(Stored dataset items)
──────

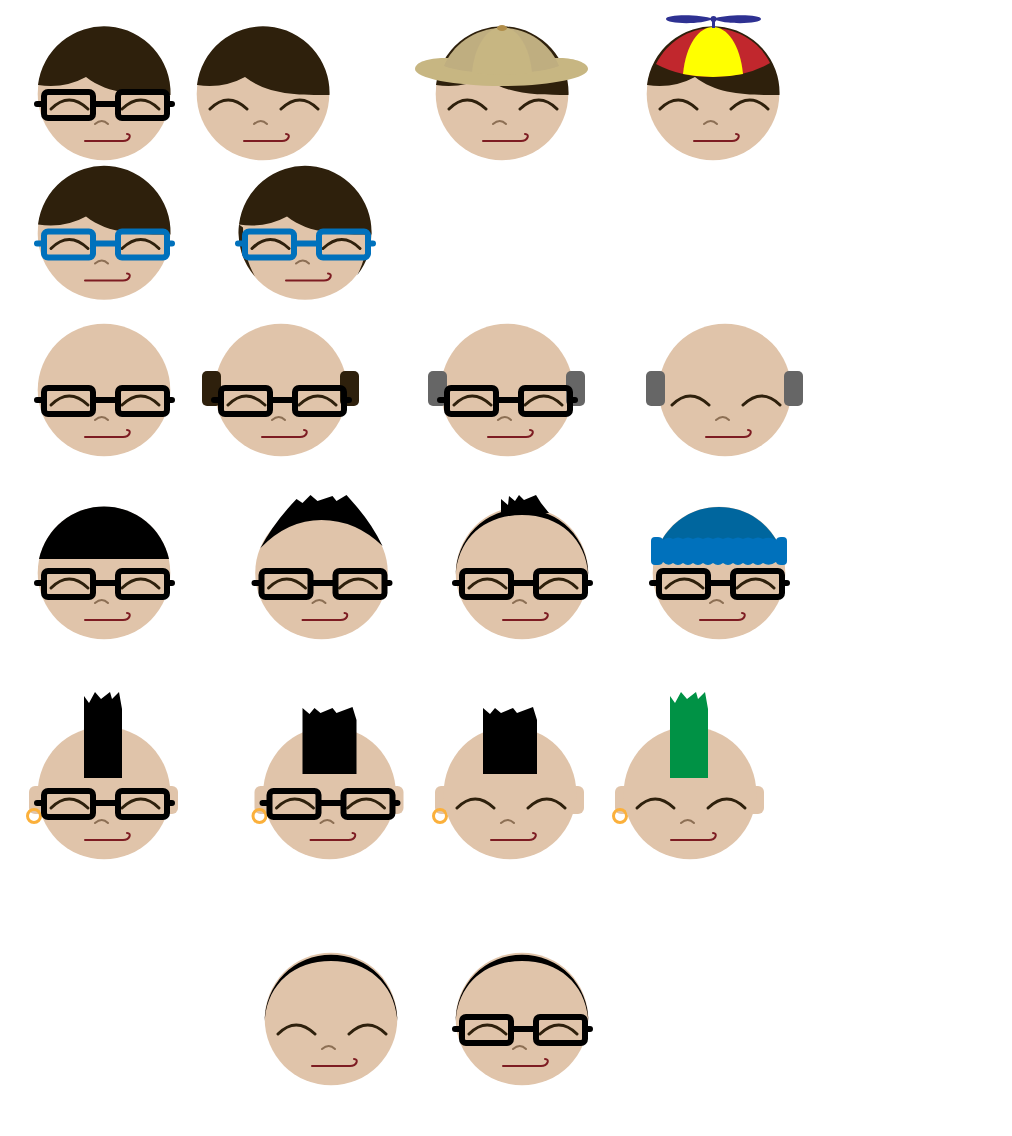
<!DOCTYPE html>
<html lang="en">
<head>
<meta charset="utf-8">
<title>Character heads</title>
<style>
:root {
  --skin: #e0c4aa; --brown: #2e200c; --black: #000; --grey: #666;
  --blue: #0071bc; --deep-blue: #00669e; --green: #009245;
  --mouth: #7d1c22; --nose: #8c6f54; --gold: #fbb03b;
  --red: #c1272d; --yellow: #ff0; --navy: #2e3192;
  --brim: #c7b682; --crown: #bfae80; --button: #b08d4a;
}
html, body { margin: 0; background: #fff; overflow: hidden; }
svg { display: block; width: 1012px; height: 1136px; }
.skin { fill: var(--skin); }
.line { fill: none; stroke-width: 2; stroke-linecap: round; }
.eyes { stroke: var(--brown); stroke-width: 3; }
.nose { stroke: var(--nose); }
.mouth { stroke: var(--mouth); }
.frame { fill: none; stroke: currentColor; stroke-width: 6; stroke-linecap: round; }
.tint { fill: currentColor; }
.earring { fill: none; stroke: var(--gold); stroke-width: 3; }
.black { color: var(--black); }
.brown { color: var(--brown); }
.blue { color: var(--blue); }
.grey { color: var(--grey); }
.green { color: var(--green); }
</style>
</head>
<body>
<svg viewBox="0 0 1012 1136" role="img" aria-label="Smiling heads with different hair, hats and glasses">
  <defs>
    <g id="face">
      <circle class="skin" r="66.3"/>
      <path class="line eyes" d="M-53 15Q-35-3-16 15M18 15Q37-3 55 15"/>
      <path class="line nose" d="M-9 30Q-2 24 4 30"/>
      <path class="line mouth" d="M-19 47H19C26 47 28 40 23 40"/>
    </g>
    <g id="glasses" class="frame">
      <rect x="-60" y="-2" width="49" height="26" rx="4"/>
      <rect x="14" y="-2" width="49" height="26" rx="4"/>
      <path d="M-10 10H13M-67 10H-61M64 10H68"/>
    </g>
    <path id="swept-hair" class="tint" d="M-66-9A66.5 66.5 0 0 1 66.5 1C35 1 5 1-18-17Q-40-5-66-9Z"/>
    <path id="sideburns" class="tint" d="M-66-9A66.5 66.5 0 0 0-50 43Q-62 22-62-6ZM66-4A66.5 66.5 0 0 1 52 42Q62 24 63-4Z"/>
    <g id="side-tufts" class="tint">
      <rect x="-79" y="-19" width="19" height="35" rx="5"/>
      <rect x="59" y="-19" width="19" height="35" rx="5"/>
    </g>
    <path id="crescent-hair" class="tint" d="M-66.3 2A66.3 66.3 0 1 1 66.3 2C64-34 38-58 0-58S-64-34-66.3 2Z"/>
    <g id="ears">
      <rect class="skin" x="-75" y="-7" width="149" height="28" rx="6"/>
      <circle class="earring" cx="-70" cy="23" r="6.5"/>
    </g>
    <path id="tall-mohawk" class="tint" d="M-20-15V-97L-15-90-9-101-3-94 6-101 8-94 15-101 18-84V-15Z"/>
    <path id="wide-mohawk" class="tint" d="M-27-19V-85L-20-79-15-85-9-80 3-85 7-80 23-86 27-73V-19Z"/>
    <g id="sun-hat">
      <path fill="var(--brim)" d="M-87-25C-87-32-73-36-58-36H58C73-36 86-31 86-25C86-16 48-8 0-8S-87-16-87-25Z"/>
      <path fill="var(--crown)" d="M-58-28C-50-48-28-66 0-66S49-48 57-28Q40-21 0-21T-58-28Z"/>
      <path fill="var(--brim)" d="M-30-21C-28-46-16-67 0-67S28-46 30-21Q0-17-30-21Z"/>
      <ellipse fill="var(--button)" cy="-66" rx="5" ry="3"/>
    </g>
    <g id="propeller-cap">
      <path fill="var(--red)" d="M-57-30C-46-52-24-66 0-66S47-52 57-31Q33-17 0-17T-57-30Z"/>
      <path fill="var(--yellow)" d="M-30-20C-27-50-14-67 0-67S27-50 30-20Q0-14-30-20Z"/>
      <g fill="var(--navy)">
        <rect x="-1" y="-76" width="3" height="10"/>
        <path d="M0-75C-12-69-47-70-47-75S-12-80 0-75C12-80 48-80 48-75S12-69 0-75Z"/>
        <circle cx="0.5" cy="-75" r="3"/>
      </g>
    </g>
    <g id="knit-hat">
      <path fill="var(--deep-blue)" d="M-60-28C-48-52-26-66 0-66S48-52 60-28Z"/>
      <path fill="var(--blue)" d="M-68-32Q-68-36-64-36H-61Q-57-36-56-33Q-51-37-46-34Q-41-37-36-34Q-31-37-26-34Q-21-37-16-34Q-11-37-6-34Q-1-37 4-34Q9-37 14-34Q19-37 24-34Q29-37 34-34Q39-37 44-34Q50-37 57-33Q58-36 62-36H64Q68-36 68-32V-12Q68-8 64-8H62Q58-8 57-11Q50-6 44-10Q39-6 34-10Q29-6 24-10Q19-6 14-10Q9-6 4-10Q-1-6-6-10Q-11-6-16-10Q-21-6-26-10Q-31-6-36-10Q-41-6-46-10Q-51-6-56-11Q-57-8-61-8H-64Q-68-8-68-12Z"/>
    </g>
  </defs>

  <g id="swept-hair-row">
    <g class="brown" transform="translate(104 94)"><use href="#face"/><use href="#swept-hair"/><use class="black" href="#glasses"/></g>
    <g class="brown" transform="translate(263 94)"><use href="#face"/><use href="#swept-hair"/></g>
    <g class="brown" transform="translate(502 94)"><use href="#face"/><use href="#swept-hair"/><use href="#sun-hat"/></g>
    <g class="brown" transform="translate(713 94)"><use href="#face"/><use href="#swept-hair"/><use href="#propeller-cap"/></g>
  </g>

  <g id="blue-glasses-row">
    <g class="brown" transform="translate(104 233.5)"><use href="#face"/><use href="#swept-hair"/><use class="blue" href="#glasses"/></g>
    <g class="brown" transform="translate(305 233.5)"><use href="#face"/><use href="#sideburns"/><use href="#swept-hair"/><use class="blue" href="#glasses"/></g>
  </g>

  <g id="bald-row">
    <g transform="translate(104 390)"><use href="#face"/><use class="black" href="#glasses"/></g>
    <g transform="translate(281 390)"><use href="#face"/><use class="brown" href="#side-tufts"/><use class="black" href="#glasses"/></g>
    <g transform="translate(507 390)"><use href="#face"/><use class="grey" href="#side-tufts"/><use class="black" href="#glasses"/></g>
    <g transform="translate(725 390)"><use href="#face"/><use class="grey" href="#side-tufts"/></g>
  </g>

  <g id="black-hair-row" class="black">
    <g transform="translate(104 573)">
      <use href="#face"/>
      <path class="tint" d="M-65-14A66.5 66.5 0 0 1 65-14Z"/>
      <use href="#glasses"/>
    </g>
    <g transform="translate(321.500 573)">
      <use href="#face"/>
      <path class="tint" d="M-61-25Q-48-50-25-74L-19-70-11-78-4-72 11-77 15-72 25-78 32-70Q50-50 61-27Q34-53 0-53T-61-25Z"/>
      <use href="#glasses"/>
    </g>
    <g transform="translate(522 573)">
      <use href="#face"/><use href="#crescent-hair"/>
      <path class="tint" d="M-21-60V-74L-14-68-13-77-7-72-3-78 2-73 14-78 19-70 27-60Z"/>
      <use href="#glasses"/>
    </g>
    <g transform="translate(719 573)"><use href="#face"/><use href="#knit-hat"/><use href="#glasses"/></g>
  </g>

  <g id="mohawk-row" class="black">
    <g transform="translate(104 793)"><use href="#ears"/><use href="#face"/><use href="#tall-mohawk"/><use href="#glasses"/></g>
    <g transform="translate(329.500 793)"><use href="#ears"/><use href="#face"/><use href="#wide-mohawk"/><use href="#glasses"/></g>
    <g transform="translate(510 793)"><use href="#ears"/><use href="#face"/><use href="#wide-mohawk"/></g>
    <g transform="translate(690 793)"><use href="#ears"/><use href="#face"/><use class="green" href="#tall-mohawk"/></g>
  </g>

  <g id="short-hair-row" class="black">
    <g transform="translate(331 1019)"><use href="#face"/><use href="#crescent-hair"/></g>
    <g transform="translate(522 1019)"><use href="#face"/><use href="#crescent-hair"/><use href="#glasses"/></g>
  </g>
</svg>
</body>
</html>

──────

*Work to be completed:* Bring together all lines in the records where the word "nose" is found.

*Finished exercise:*
  --mouth: #7d1c22; --nose: #8c6f54; --gold: #fbb03b;
.nose { stroke: var(--nose); }
      <path class="line nose" d="M-9 30Q-2 24 4 30"/>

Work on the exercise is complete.